According to the details, the ministry has proposed that it may give a period of two months to the Qatari Embassy to re-export the vehicles back to Qatar, keeping in view both the country’s bilateral relations.
In its submitted reply to Customs (Adjudication), MoFA stated that Pakistan Customs Tariff (PCT) code 9905 allowed duty-free imports for personal effects and vehicles for the projects undertaken by the dignitaries listed in PCT 9905.
MoFA issues exemption certificates for duty-free imports of personal effects and vehicles of the listed dignitaries, however, the ministry does not mention PCT code in the exemption certificate.
It is pertinent to mention here that under 9905, the government has allowed 14 dignitaries of UAE and eight of Qatar to import household articles and personal effects, including vehicles and goods for donation to projects established in Pakistan, subject to the given conditions.
Besides this, MoFA stated in its reply that in terms of PCT 9905, it can also recommend duty-free import of vehicles and cargo for the dignitaries not listed in the said list.
“Since PCT 9905 does not restrict the number of vehicles to be imported and the time duration too, some of the vehicles imported under this code are stationed in Pakistan since long.”
The 21 vehicles under question were imported after an approval from the competent authority.

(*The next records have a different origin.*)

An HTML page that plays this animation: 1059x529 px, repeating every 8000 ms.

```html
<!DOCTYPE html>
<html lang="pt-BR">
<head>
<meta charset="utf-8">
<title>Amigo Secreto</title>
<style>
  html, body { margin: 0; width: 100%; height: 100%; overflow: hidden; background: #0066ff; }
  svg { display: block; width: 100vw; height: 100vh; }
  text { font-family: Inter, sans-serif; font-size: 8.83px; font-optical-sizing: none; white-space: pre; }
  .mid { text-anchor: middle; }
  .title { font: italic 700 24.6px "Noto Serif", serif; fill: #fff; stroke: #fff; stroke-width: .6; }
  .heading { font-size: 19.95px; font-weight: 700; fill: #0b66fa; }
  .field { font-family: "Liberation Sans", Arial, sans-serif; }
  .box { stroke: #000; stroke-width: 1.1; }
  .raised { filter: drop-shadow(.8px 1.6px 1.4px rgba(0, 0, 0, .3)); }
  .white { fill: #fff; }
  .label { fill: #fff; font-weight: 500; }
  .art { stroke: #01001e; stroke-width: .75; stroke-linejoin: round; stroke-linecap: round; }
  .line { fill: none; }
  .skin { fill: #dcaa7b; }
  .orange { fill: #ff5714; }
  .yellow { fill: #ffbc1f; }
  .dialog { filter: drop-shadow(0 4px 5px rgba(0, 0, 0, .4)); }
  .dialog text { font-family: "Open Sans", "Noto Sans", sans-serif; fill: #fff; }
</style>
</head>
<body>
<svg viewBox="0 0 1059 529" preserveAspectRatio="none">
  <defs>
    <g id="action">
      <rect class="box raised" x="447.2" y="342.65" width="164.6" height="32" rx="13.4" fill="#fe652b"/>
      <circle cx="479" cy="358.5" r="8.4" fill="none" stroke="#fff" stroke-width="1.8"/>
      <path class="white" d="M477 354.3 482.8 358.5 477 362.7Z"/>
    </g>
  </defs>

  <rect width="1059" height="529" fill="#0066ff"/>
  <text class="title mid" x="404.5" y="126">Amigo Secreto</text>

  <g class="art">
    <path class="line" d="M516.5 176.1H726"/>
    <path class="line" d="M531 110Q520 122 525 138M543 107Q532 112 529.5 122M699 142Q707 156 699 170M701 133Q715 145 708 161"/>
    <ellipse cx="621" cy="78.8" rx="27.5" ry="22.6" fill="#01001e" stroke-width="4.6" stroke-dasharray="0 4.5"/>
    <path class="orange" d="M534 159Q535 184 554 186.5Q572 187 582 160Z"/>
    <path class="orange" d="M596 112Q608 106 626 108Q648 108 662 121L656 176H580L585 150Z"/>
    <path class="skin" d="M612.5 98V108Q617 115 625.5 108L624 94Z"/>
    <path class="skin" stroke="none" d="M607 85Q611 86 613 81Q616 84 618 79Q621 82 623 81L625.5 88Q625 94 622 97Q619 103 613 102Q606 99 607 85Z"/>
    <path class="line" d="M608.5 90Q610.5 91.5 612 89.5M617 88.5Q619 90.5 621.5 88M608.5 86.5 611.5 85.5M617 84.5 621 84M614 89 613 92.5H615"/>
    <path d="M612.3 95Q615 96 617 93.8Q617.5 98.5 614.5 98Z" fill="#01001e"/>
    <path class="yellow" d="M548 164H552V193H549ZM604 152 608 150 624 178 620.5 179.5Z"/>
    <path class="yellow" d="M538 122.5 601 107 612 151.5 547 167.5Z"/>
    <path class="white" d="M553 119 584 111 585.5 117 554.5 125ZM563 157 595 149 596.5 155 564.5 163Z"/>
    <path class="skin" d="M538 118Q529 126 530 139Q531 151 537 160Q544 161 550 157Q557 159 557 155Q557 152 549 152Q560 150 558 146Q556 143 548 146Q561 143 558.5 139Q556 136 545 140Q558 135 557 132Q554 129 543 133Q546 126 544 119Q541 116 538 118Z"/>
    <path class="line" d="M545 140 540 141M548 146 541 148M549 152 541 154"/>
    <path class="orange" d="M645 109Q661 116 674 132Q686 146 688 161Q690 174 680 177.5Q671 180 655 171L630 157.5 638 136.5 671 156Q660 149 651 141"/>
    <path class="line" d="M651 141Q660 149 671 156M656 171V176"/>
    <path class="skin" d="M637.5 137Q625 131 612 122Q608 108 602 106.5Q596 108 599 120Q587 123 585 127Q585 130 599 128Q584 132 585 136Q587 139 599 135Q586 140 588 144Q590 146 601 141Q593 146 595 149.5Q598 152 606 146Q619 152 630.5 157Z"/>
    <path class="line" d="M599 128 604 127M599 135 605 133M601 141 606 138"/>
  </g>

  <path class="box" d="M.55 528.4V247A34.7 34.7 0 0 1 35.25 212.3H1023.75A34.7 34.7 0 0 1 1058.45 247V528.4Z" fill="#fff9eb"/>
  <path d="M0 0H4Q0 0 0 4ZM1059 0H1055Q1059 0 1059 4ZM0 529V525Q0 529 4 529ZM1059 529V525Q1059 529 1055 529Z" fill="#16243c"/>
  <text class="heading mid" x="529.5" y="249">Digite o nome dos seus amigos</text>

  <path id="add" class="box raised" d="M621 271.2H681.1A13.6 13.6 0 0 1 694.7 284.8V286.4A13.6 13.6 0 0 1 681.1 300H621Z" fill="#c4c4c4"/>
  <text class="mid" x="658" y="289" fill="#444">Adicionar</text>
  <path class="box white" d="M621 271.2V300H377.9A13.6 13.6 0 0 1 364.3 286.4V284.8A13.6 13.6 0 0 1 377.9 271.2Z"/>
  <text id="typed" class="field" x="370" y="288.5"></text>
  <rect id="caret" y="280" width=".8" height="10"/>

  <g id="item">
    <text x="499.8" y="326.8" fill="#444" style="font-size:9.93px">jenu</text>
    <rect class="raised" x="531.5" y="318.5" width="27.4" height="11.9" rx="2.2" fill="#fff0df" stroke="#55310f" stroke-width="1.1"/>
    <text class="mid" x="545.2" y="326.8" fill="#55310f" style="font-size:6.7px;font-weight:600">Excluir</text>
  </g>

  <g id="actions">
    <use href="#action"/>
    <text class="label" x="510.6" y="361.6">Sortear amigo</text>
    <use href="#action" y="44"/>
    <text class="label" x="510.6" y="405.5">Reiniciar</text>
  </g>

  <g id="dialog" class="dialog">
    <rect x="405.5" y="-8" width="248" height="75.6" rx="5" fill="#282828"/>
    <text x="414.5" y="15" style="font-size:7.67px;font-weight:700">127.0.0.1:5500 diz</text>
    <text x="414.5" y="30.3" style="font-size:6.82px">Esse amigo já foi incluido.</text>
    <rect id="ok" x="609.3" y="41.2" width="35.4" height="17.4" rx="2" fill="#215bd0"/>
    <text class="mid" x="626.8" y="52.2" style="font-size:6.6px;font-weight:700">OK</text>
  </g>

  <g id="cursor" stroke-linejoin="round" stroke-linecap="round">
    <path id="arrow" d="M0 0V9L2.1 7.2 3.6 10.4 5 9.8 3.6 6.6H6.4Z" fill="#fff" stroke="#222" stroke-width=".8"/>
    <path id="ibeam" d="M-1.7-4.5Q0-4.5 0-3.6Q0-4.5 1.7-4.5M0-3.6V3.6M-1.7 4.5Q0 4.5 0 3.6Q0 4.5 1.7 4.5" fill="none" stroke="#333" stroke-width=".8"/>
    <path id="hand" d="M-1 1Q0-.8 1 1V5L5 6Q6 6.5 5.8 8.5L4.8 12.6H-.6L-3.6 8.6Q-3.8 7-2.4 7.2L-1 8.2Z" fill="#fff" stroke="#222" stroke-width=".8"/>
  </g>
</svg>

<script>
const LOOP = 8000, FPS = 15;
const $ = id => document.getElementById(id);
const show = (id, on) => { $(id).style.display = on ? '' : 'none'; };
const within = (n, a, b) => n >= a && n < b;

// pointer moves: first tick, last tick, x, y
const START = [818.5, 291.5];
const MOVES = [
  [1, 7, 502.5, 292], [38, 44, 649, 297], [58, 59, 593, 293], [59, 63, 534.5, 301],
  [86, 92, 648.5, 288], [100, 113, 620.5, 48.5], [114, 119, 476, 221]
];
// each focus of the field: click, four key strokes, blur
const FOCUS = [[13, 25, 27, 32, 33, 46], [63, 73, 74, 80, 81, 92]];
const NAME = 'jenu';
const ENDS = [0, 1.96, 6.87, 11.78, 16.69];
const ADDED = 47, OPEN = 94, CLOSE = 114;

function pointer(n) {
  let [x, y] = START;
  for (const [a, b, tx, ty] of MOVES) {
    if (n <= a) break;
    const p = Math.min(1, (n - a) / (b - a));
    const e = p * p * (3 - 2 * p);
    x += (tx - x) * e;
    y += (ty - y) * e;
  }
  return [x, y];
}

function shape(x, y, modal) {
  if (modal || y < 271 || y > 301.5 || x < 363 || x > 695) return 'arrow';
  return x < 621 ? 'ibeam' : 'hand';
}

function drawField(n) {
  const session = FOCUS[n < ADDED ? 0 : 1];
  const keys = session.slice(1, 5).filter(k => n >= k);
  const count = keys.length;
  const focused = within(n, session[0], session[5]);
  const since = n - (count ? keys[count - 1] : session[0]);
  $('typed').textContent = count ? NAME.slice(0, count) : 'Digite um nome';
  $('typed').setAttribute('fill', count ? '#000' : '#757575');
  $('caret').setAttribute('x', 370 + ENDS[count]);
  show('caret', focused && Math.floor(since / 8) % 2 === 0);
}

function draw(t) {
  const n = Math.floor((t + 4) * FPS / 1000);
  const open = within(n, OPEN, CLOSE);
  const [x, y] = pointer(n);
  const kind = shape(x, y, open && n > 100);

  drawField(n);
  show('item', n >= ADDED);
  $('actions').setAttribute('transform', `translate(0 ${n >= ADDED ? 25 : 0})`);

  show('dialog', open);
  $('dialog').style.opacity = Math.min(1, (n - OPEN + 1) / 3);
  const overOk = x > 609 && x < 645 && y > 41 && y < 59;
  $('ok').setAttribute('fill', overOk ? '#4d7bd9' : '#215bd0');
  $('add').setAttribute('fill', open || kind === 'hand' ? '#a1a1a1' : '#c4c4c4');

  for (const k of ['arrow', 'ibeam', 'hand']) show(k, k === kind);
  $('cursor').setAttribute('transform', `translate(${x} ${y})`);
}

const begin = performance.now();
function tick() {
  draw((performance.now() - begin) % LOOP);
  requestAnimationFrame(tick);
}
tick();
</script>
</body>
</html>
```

There is no discrepancy involved in the duty-free import of the vehicles and later in 2016; the name of the dignitary was also included in the list of PCT 9905.
It is worth mentioning here that the issue of Qatar vehicles surfaced in September 2018 when Customs Intelligence seized more than 20 luxury vehicles from Redco Textile Mill situated in the outskirts of Islamabad.
The Customs Intelligence had informed the FBR chairman that MoFA has not only issued illegal and incomplete exemption certificates, but details of the diplomatic mission were intentionally left blank and customs officials eventually cleared the vehicles on these exemption certificates.
Earlier, MoFA had kept mum on the matter and it is the first time that it has made a statement on the matter.
When contacted, MoFA spokesperson Dr Faisal said that he would update the scribe after speaking to the officer concerned, however, no other response was received till the filing of this report.
Customs Intelligence director general, on the other hand, told Pakistan Today that MoFA had only proposed to re-export but the procedure to do so was not clear. “The matter is in court and the vehicles can only be exported if the parliament brings in a new law on this matter.”